You may like to gamble, you might like to dance
You may be the heavyweight champion of the world
You may be a socialite with a long string of pearls
Indeed you’re gonna have to serve somebody
Well, it may be the devil or it may be the Lord
But you’re gonna have to serve somebody
Difference cheques to “The Cartel”
With three former traders, the self-styled ”Cartel” from JPMorgan Chase, Barclays and Citigroup appearing in a Manhattan court accused of market rigging and facing hefty fines and possible imprisonment if found guilty, it seems an opportune moment to cast a glance over historical regulation in this area, what has changed in the markets and whether new initiatives such as the BIS code of conduct for Foreign Exchange trading will change attitudes.
From the inception of the Foreign Exchange markets, and indeed the interest rate markets, until the introduction of futures, CFDs and spread betting the participants were a relatively small number of people. In the 80s and 90s there were in excess of 300 banks in the City of London trading through 26 money brokers as well as a handful of the treasury departments at the largest corporates such as BP, Shell and British Airways. The major participants were pretty much the same through every trading centre in the world with the attendant power that this situation endorsed. I was well aware as a young broker that if I upset BNP, for example, in London the repercussions would be felt throughout the world for the broker (RP Martin) who had the misfortune to employ me.
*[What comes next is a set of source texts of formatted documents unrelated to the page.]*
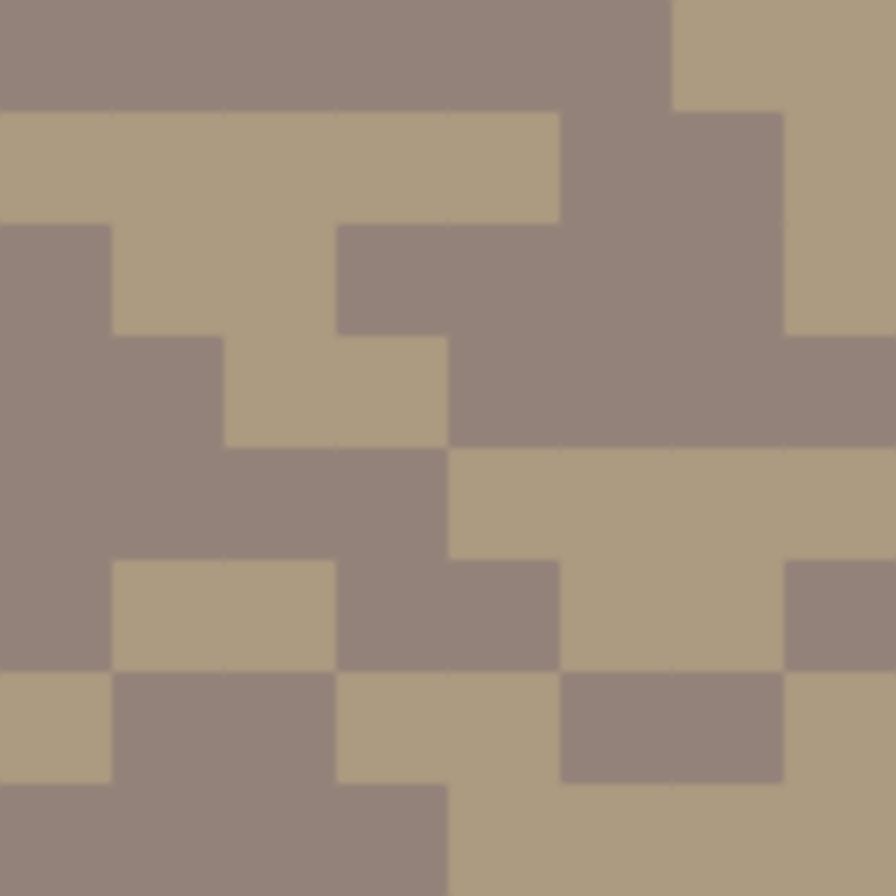
A WebGL 2 fragment shader for this pattern:

```glsl
#version 300 es
precision highp float;
// Two-tone camouflage of large, randomly coloured double-width blocks with soft seams.

uniform vec2 u_resolution;
out vec4 outColor;

const vec3 TAUPE = vec3(0.575, 0.510, 0.473);
const vec3 SAND = vec3(0.674, 0.606, 0.506);
const int CELLS = 8;              // cells along each side of the canvas
const float TAUPE_SHARE = 0.53;   // fraction of blocks in the darker tone
const float SEAM = 0.043;         // half width of a seam, in cells
const int SEED = 5;
const int ROW_STEP = 11;
const int BLOCK_STEP = 7;
const int PRIME = 41;             // cubing permutes the residues of this prime

// Integer hash: spreads block values evenly, so the shares stay balanced.
float blockHash(int row, int block) {
    int n = (SEED + ROW_STEP * row + BLOCK_STEP * block) % PRIME;
    return float(n * n * n % PRIME) / float(PRIME);
}

// 0 for a taupe cell, 1 for a sand cell.
float cellTone(ivec2 cell) {
    cell = clamp(cell, ivec2(0), ivec2(CELLS - 1));
    int row = CELLS - 1 - cell.y;
    int shift = ((row + 1) / 2) % 2;   // every other pair of rows moves by half a block
    int block = (cell.x + shift) / 2;
    return step(TAUPE_SHARE, blockHash(row, block));
}

void main() {
    vec2 grid = gl_FragCoord.xy / u_resolution * float(CELLS);

    // Signed distance to the nearest cell corner along each axis
    ivec2 base = ivec2(floor(grid - 0.5));
    vec2 offset = fract(grid - 0.5) - 0.5;

    // Soft seams, which spread a little further where they cross
    vec2 nearSeam = 1.0 - smoothstep(0.0, SEAM, abs(offset));
    vec2 width = SEAM * (1.0 + 0.8 * nearSeam.yx);
    vec2 blend = smoothstep(-width, width, offset);

    // Blend the four cells around the corner
    float lower = mix(cellTone(base), cellTone(base + ivec2(1, 0)), blend.x);
    float upper = mix(cellTone(base + ivec2(0, 1)), cellTone(base + ivec2(1, 1)), blend.x);
    float tone = mix(lower, upper, blend.y);

    outColor = vec4(mix(TAUPE, SAND, tone), 1.0);
}
```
The ways that you could upset a bank dealer were numerous and often bizarre. They ranged from not showing enough respect through to supporting the wrong football team but by far the most serious was not standing by a price that you made. In the brave new world of electronic trading this may be hard to comprehend so a little explanation of how the markets used to function in the days of voice broking follows! Simply a bank would ask me a price in a specific instrument (be it a spot price, CD or deposit) and I would be obliged to make a two way dealing price with an amount specified. In laymans terms we were obliged to quote a buying and selling price to that bank in a specified amount. Not difficult really until you factor in that you had to deal on that price and if you couldn’t, for whatever reason, you were obliged to pay the bank the difference between what you had quoted and what you dealt at. I can still hear dealers shouting “cheque book” before slamming the phone down. Too many difference cheques or a really bad price and the dealer would punish you by “taking the line out” in other words they would simply refuse to answer your calls for a specified time, sometimes a week sometimes months.
If this happened too many times the Bank of England would have a quiet but firm word with the powers that be in the money brokers or as importantly at the offending Bank. We all needed each other to make the market function in an orderly manner. Be assured that to have your knuckles rapped by the Bank of England hurt and not only hurt your pride. All the participants knew their role and “place” even to the point where brokers ran A and B desks and depending on the size and frequency that the banks traded they were graded onto the appropriate desk. By operating this self-regulation, where the Bank of England held sway, the markets were kept honest and very, very few abuses occurred. What abuses there were, were quickly and quietly dealt with. Move on to the opening up of the markets to thousands of participants caused by the introduction of consumer friendly instruments, one could almost say expanding the gambling industries tools, and the world of self-regulation is as arcane as a fax machine.
It is indeed a world which is unrecognisable from 25 years ago both in terms of participants, volumes and regulation but will the introduction of the BIS voluntary code of conduct in the FX market and regulations such as those in MiFID II really improve the markets and stop abuse? Richard Seaman, industry compliance veteran thinks that the code will go some way to restoring the public’s faith in the foreign exchange markets. He told me “The 55 principles, whilst not designed to replace local laws have been compiled with consultation and input from major participants globally. Central Banks are expecting much higher ethical standards to become common place although as in any new initiative the ‘tone from the top’ of a firm will be vital in ensuring that the code of conduct is properly adopted and fit for purpose.” He continued “with the MiFID II best execution requirements coming into force at the beginning of 2018, firms will have to change much of their current infrastructure to fully comply.” Interestingly none of the other 6 market participants I asked for quotes could think of any worthwhile changes that these codes and rules will bring. Not finding anything comment worthy is not to say that the changes are not needed or worthwhile but that generally the markets are in pretty good shape but that is not to say that ways round rules will be found! There are however areas that the regulators should be paying much closer attention to such as the mis-selling of Binary options to a gullible public that are a scandal which I will look at more closely in my next column .